Due to the flow of the Tunuyán River, these alluvial deposits are moving ”downstream” along the entire basin. The valley is shaped like a fan, with alluvial deposits from the Tunuyán River, starting at about 16,500 feet above sea level.
There are differences in the composition of soil from different layers of the soil profile. The topsoil ranges in depth from 2” (5 cm) to 40” (100 cm), which presents a varied retention capacity for water and nutrients, leading to differences in vine and root development, and, consequently, wine characteristics. Soils formed from sedimentary alluvium are brown to yellowish in color, medium-textured, and extend to the bedrock layer. Alluvial soils may contain river cobble, depending on the distance from the current or ancient riverbed.
The topsoil in the Felton Family Farms vineyard ranges from 20” to 35” deep and is comprised of 70-80% pebbles and rocks of various size and coarse particles of sand.
A low level of organic material in the soil, combined with its physical characteristics, naturally favor water drainage and limit the development of thin and absorbent roots. These factors affect the potential yield of grapevines, and may enable the production of highly concentrated, complex grapes.
In this region, thick-skinned grapes develop high brix (potential alcohol) levels, and need to be picked at the right time to avoid heavy fruit-forward, overripe aromas. Wines from these soils tend to be highly aromatic with medium acidity, and have high levels of polyphenols that provide the strength needed to handle a long aging process in oak barrels.
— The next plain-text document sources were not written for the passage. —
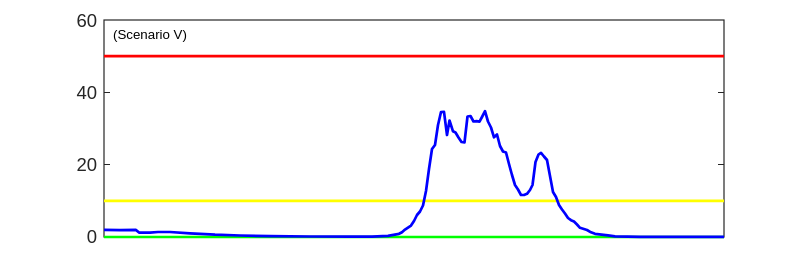
<!DOCTYPE html>
<html lang="en">
<head>
<meta charset="utf-8">
<title>Scenario V</title>
<style>
:root {
  --paper: #ffffff;
  --axis: #262626;
  --label: #000000;
  --limit-high: #ff0000;
  --limit-mid: #ffff00;
  --limit-low: #00ff00;
  --series: #0000ff;
}
* { box-sizing: border-box; margin: 0; }
body { width: 800px; height: 267px; overflow: hidden; background: var(--paper); }
.chart {
  position: relative;
  width: 800px;
  height: 267px;
  font-family: "Liberation Sans", Arial, sans-serif;
}
.plot { position: absolute; inset: 0; display: block; }
.axis-labels {
  position: absolute;
  left: 0;
  top: 9px;
  width: 97px;
  height: 240px;
  padding: 0;
  list-style: none;
  display: flex;
  flex-direction: column;
  justify-content: space-between;
  text-align: right;
  font-size: 18.5px;
  line-height: 24px;
  color: var(--axis);
}
.scenario {
  position: absolute;
  left: 113px;
  top: 27px;
  font-size: 13.3px;
  font-weight: 400;
  line-height: 16px;
  white-space: nowrap;
  color: var(--label);
}
.frame { fill: none; stroke: var(--axis); stroke-width: 1.2; }
.threshold { stroke-width: 2.7; }
.high { stroke: var(--limit-high); }
.mid { stroke: var(--limit-mid); }
.low { stroke: var(--limit-low); }
.series { fill: none; stroke: var(--series); stroke-width: 2.7; stroke-linejoin: round; }
</style>
</head>
<body>
<main class="chart">
  <svg class="plot" width="800" height="267" viewBox="0 0 800 267" role="img" aria-label="Line chart with three threshold lines at 0, 10 and 50">
    <g class="frame">
      <rect x="104" y="20" width="620" height="217"/>
      <path d="M104 92.5h6M104 164.5h6M724 92.5h-6M724 164.5h-6"/>
    </g>
    <line class="threshold low" x1="104" y1="237" x2="724" y2="237"/>
    <line class="threshold mid" x1="104" y1="200.8" x2="724" y2="200.8"/>
    <line class="threshold high" x1="104" y1="56.2" x2="724" y2="56.2"/>
    <polyline class="series" points="104,229.8 120,230.2 136,229.9 139,232.6 150,232.6 158,232 170,232 190,233.3 215,234.7 240,235.5 270,236.1 310,236.5 350,236.7 372,236.6 388,235.8 399,233.8 402,232.2 405,229.6 411,225.6 414,221 417,215 420,211.5 423,205.5 426,191 429,169 432,149 435,145 438,125 441,112 444,111.8 447,135 449.5,120.5 453,131.3 455.5,132.5 458.5,137.5 461.5,142 464.5,142.3 467.5,116.5 470.5,116 473.5,121.5 476.5,121.2 479.5,121.6 482,117 485,111.2 488,121.5 491,127.5 494,137.3 497,134.5 500,146 503,151.5 506,152.5 509,164 512,175 515,185 518,189.5 521,195 524,195 527,193.8 530,190 532.5,185 535.5,162 538.5,154.5 541,152.8 544,156.5 547,160 550,176 553,192 556,197 559,205 562,209.5 565,213.5 568,218 571,220.2 574,221.5 577,224.5 580,227.8 587,230 591,232.3 595,233.8 608,235.4 615,236.4 640,236.8 724,236.8"/>
  </svg>
  <ul class="axis-labels">
    <li>60</li>
    <li>40</li>
    <li>20</li>
    <li>0</li>
  </ul>
  <h1 class="scenario">(Scenario V)</h1>
</main>
</body>
</html>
This soil type is perfect for obtaining powerful & intense wines, and can be managed to produce a wide variety of styles.